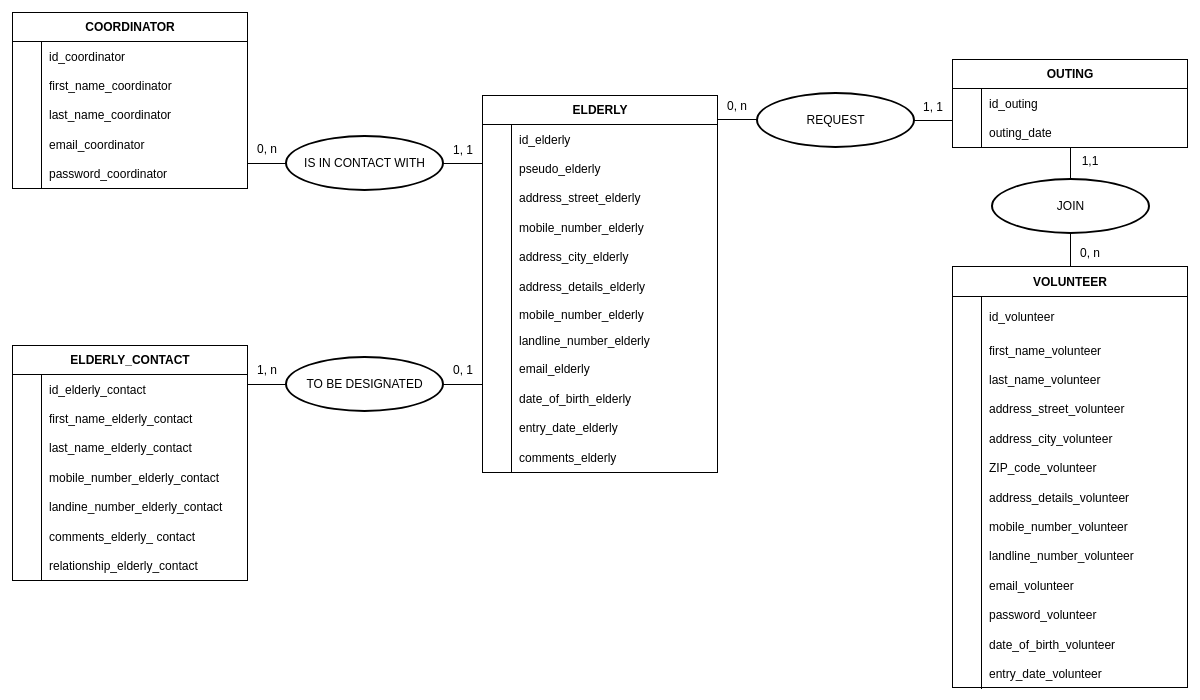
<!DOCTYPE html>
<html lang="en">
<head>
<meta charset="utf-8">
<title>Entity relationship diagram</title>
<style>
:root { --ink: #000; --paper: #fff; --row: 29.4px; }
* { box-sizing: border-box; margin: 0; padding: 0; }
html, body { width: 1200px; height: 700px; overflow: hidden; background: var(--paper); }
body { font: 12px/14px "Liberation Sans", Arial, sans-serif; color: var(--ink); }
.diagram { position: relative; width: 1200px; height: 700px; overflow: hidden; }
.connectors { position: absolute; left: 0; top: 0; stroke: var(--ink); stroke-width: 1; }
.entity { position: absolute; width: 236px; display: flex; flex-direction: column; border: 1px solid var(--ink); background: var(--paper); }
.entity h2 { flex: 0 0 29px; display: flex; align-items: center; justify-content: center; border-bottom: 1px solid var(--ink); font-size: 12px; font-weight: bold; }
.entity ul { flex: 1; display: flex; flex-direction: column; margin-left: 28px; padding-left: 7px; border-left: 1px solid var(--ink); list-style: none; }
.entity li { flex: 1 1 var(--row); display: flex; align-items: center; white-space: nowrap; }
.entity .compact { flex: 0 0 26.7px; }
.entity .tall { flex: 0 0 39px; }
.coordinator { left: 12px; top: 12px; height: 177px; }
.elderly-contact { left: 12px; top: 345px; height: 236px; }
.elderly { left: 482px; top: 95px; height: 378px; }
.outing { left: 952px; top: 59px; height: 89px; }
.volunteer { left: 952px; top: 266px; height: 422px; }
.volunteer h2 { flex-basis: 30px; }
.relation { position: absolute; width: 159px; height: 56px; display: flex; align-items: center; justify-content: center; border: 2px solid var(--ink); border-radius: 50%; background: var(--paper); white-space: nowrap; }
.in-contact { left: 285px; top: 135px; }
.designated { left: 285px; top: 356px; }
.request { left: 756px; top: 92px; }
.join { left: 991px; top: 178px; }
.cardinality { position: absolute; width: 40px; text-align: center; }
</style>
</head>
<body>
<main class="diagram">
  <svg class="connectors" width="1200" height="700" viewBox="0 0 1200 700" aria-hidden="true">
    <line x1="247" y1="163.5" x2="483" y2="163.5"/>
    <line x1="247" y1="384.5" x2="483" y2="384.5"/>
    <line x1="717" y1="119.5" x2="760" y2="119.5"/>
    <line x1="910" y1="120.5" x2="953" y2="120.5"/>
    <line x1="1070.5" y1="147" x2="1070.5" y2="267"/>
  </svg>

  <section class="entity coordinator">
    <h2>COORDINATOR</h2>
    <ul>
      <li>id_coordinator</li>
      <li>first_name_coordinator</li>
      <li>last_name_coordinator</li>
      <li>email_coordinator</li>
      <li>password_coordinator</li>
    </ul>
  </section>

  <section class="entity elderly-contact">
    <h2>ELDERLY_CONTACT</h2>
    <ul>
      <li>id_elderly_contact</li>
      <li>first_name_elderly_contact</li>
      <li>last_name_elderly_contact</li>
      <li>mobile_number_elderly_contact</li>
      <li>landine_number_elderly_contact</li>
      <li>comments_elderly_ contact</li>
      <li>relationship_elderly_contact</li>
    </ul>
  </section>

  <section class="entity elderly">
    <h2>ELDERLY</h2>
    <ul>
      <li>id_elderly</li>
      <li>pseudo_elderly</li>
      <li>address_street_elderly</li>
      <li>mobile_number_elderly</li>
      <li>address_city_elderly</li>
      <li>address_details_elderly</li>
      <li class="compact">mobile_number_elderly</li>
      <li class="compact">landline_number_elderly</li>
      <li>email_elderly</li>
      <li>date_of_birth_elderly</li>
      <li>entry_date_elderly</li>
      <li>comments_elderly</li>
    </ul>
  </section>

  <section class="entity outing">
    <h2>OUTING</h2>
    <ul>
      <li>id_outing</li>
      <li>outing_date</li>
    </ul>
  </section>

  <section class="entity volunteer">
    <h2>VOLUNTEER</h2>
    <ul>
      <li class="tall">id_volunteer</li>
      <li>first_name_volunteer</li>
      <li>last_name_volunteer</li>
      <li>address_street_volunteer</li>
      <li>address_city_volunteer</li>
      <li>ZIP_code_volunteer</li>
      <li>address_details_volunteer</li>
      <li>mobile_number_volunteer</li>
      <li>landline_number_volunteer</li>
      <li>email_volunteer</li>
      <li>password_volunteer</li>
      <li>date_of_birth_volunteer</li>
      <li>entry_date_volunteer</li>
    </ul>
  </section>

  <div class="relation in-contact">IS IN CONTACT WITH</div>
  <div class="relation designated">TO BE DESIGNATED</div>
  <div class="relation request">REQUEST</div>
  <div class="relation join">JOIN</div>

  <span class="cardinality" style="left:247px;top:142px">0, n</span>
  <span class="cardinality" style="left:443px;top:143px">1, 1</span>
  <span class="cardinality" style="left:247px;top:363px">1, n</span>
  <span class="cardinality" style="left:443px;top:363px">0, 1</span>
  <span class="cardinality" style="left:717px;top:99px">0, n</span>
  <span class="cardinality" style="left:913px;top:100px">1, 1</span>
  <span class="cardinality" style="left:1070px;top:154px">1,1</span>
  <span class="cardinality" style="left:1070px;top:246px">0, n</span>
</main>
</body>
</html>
+--
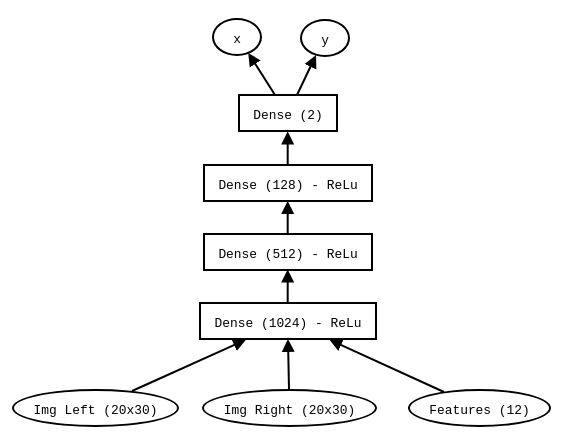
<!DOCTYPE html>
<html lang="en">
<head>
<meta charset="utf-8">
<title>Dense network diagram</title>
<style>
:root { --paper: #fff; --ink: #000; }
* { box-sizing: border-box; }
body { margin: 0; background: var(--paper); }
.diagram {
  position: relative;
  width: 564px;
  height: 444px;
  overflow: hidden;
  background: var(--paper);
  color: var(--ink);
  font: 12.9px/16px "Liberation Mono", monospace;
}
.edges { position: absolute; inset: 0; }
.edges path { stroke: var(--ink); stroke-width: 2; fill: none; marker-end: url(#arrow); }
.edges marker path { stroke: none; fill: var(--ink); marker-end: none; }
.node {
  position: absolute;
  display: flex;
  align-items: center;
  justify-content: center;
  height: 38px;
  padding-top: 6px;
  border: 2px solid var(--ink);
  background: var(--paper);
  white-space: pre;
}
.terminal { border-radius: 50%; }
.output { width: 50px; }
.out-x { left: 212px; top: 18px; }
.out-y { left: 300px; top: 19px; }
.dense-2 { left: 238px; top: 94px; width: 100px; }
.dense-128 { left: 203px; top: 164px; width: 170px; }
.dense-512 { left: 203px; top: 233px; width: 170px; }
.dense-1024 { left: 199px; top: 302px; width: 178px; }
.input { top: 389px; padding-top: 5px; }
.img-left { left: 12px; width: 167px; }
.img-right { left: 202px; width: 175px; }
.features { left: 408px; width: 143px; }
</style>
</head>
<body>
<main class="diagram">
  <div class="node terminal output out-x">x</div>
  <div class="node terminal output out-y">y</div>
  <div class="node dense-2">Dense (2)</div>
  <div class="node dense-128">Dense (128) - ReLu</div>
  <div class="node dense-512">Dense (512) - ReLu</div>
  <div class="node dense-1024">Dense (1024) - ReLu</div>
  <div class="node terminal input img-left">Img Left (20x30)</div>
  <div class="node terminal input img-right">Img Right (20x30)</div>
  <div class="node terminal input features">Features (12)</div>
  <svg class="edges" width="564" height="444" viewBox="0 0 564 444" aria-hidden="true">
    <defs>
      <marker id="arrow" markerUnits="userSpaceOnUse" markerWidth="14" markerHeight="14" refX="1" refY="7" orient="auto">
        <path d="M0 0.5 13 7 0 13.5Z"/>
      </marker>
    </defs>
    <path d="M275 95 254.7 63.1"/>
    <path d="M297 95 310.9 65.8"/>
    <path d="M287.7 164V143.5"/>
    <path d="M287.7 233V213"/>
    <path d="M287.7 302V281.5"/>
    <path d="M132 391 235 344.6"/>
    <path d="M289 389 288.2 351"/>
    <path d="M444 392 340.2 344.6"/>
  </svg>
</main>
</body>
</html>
+--
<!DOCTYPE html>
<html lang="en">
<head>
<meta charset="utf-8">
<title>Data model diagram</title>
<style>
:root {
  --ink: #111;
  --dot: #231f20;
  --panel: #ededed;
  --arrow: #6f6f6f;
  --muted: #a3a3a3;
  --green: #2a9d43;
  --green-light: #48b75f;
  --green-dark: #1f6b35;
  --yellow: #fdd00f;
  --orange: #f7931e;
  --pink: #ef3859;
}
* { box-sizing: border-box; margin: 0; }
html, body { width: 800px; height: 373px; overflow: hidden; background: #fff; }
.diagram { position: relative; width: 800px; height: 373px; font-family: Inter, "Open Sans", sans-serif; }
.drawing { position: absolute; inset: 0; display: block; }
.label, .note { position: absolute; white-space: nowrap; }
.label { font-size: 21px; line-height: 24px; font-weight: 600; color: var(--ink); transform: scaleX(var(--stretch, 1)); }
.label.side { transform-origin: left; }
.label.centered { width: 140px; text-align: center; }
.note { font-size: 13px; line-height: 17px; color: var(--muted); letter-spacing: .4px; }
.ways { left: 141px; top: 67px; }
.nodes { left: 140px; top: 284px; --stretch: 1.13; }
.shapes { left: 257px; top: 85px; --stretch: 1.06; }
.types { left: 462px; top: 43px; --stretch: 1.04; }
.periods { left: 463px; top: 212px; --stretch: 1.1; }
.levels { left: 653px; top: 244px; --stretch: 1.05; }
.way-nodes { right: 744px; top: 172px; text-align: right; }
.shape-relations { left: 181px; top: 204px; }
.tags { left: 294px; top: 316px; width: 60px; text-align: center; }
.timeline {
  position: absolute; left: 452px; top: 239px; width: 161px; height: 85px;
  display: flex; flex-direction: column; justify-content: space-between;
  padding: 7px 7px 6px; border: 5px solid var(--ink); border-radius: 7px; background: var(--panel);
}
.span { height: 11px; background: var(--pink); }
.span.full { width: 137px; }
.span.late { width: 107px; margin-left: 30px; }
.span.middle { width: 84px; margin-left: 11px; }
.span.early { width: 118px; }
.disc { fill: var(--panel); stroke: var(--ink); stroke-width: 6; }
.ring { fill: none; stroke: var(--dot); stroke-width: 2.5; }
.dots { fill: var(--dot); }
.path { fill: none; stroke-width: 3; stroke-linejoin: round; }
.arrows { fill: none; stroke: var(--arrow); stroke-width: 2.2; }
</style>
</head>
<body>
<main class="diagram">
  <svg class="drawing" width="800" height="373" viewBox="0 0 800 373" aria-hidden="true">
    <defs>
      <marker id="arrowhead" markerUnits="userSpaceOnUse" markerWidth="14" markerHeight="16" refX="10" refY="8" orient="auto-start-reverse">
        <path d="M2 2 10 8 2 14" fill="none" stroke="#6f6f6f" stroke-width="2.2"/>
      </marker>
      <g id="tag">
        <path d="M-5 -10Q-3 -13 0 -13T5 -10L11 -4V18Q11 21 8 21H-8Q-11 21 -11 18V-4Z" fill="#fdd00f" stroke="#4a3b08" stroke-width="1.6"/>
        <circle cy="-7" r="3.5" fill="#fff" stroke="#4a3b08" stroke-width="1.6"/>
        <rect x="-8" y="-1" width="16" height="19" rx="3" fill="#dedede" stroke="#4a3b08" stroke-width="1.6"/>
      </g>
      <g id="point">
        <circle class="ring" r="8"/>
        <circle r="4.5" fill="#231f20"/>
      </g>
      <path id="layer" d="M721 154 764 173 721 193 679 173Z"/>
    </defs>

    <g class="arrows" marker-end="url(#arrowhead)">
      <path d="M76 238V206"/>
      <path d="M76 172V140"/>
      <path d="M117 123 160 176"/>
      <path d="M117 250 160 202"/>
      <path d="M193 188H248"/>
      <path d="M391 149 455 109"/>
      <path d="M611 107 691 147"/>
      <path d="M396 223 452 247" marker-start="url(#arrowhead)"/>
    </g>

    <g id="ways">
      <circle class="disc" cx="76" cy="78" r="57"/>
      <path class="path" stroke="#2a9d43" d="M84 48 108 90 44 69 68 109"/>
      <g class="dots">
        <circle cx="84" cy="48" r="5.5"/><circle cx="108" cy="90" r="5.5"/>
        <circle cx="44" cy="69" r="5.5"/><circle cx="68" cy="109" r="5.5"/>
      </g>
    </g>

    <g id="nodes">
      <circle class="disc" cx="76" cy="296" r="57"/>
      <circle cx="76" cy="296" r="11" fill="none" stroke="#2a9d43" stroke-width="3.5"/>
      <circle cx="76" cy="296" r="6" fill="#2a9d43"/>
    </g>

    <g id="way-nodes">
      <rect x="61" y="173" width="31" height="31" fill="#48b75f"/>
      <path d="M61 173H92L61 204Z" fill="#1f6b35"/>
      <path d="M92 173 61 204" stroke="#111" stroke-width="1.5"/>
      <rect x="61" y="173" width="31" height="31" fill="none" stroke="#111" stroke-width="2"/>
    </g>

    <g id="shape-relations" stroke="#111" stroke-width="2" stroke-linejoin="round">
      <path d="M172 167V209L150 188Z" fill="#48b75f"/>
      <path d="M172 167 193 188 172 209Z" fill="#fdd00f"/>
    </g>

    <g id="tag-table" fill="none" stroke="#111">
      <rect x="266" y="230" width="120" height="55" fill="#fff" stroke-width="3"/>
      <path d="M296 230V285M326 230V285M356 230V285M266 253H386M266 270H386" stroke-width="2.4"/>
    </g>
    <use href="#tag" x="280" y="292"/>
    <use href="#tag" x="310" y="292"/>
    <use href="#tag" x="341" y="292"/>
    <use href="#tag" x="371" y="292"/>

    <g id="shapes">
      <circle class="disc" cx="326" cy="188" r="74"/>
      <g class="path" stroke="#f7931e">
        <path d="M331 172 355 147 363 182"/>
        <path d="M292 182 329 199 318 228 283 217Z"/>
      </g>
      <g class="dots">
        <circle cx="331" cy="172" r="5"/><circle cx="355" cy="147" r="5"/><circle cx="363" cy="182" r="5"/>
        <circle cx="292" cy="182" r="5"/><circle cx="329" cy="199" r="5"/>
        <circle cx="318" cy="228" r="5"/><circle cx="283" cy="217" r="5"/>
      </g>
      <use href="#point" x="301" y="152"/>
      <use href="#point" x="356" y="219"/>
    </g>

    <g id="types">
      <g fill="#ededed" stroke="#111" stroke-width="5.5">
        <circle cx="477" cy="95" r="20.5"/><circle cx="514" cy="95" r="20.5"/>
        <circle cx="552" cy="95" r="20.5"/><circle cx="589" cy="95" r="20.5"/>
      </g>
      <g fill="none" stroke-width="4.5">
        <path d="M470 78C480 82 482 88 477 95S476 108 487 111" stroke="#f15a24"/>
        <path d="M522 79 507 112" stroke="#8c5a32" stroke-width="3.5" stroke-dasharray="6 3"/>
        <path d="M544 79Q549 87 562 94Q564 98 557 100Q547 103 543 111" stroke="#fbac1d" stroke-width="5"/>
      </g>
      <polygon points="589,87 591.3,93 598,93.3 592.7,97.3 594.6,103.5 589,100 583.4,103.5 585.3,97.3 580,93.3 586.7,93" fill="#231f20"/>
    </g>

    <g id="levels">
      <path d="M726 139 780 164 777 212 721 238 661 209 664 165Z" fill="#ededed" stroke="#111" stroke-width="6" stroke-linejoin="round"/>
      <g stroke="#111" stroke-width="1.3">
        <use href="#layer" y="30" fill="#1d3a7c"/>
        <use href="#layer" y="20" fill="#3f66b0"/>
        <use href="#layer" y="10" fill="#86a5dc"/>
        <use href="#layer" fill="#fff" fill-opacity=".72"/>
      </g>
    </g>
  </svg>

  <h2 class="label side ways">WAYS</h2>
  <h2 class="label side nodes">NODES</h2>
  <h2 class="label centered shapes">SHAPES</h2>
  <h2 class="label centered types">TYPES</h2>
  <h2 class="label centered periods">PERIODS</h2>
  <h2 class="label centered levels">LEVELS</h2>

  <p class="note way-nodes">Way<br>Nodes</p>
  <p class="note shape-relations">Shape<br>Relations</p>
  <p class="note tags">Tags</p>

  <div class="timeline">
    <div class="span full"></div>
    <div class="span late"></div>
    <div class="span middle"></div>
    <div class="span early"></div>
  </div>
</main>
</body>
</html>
+--
TASK =>
Look over the listing above and copy each line that contains "none".

ANSWER SECTION =>
.entity ul { flex: 1; display: flex; flex-direction: column; margin-left: 28px; padding-left: 7px; border-left: 1px solid var(--ink); list-style: none; }
.edges path { stroke: var(--ink); stroke-width: 2; fill: none; marker-end: url(#arrow); }
.edges marker path { stroke: none; fill: var(--ink); marker-end: none; }
.ring { fill: none; stroke: var(--dot); stroke-width: 2.5; }
.path { fill: none; stroke-width: 3; stroke-linejoin: round; }
.arrows { fill: none; stroke: var(--arrow); stroke-width: 2.2; }
        <path d="M2 2 10 8 2 14" fill="none" stroke="#6f6f6f" stroke-width="2.2"/>
      <circle cx="76" cy="296" r="11" fill="none" stroke="#2a9d43" stroke-width="3.5"/>
      <rect x="61" y="173" width="31" height="31" fill="none" stroke="#111" stroke-width="2"/>
    <g id="tag-table" fill="none" stroke="#111">
      <g fill="none" stroke-width="4.5">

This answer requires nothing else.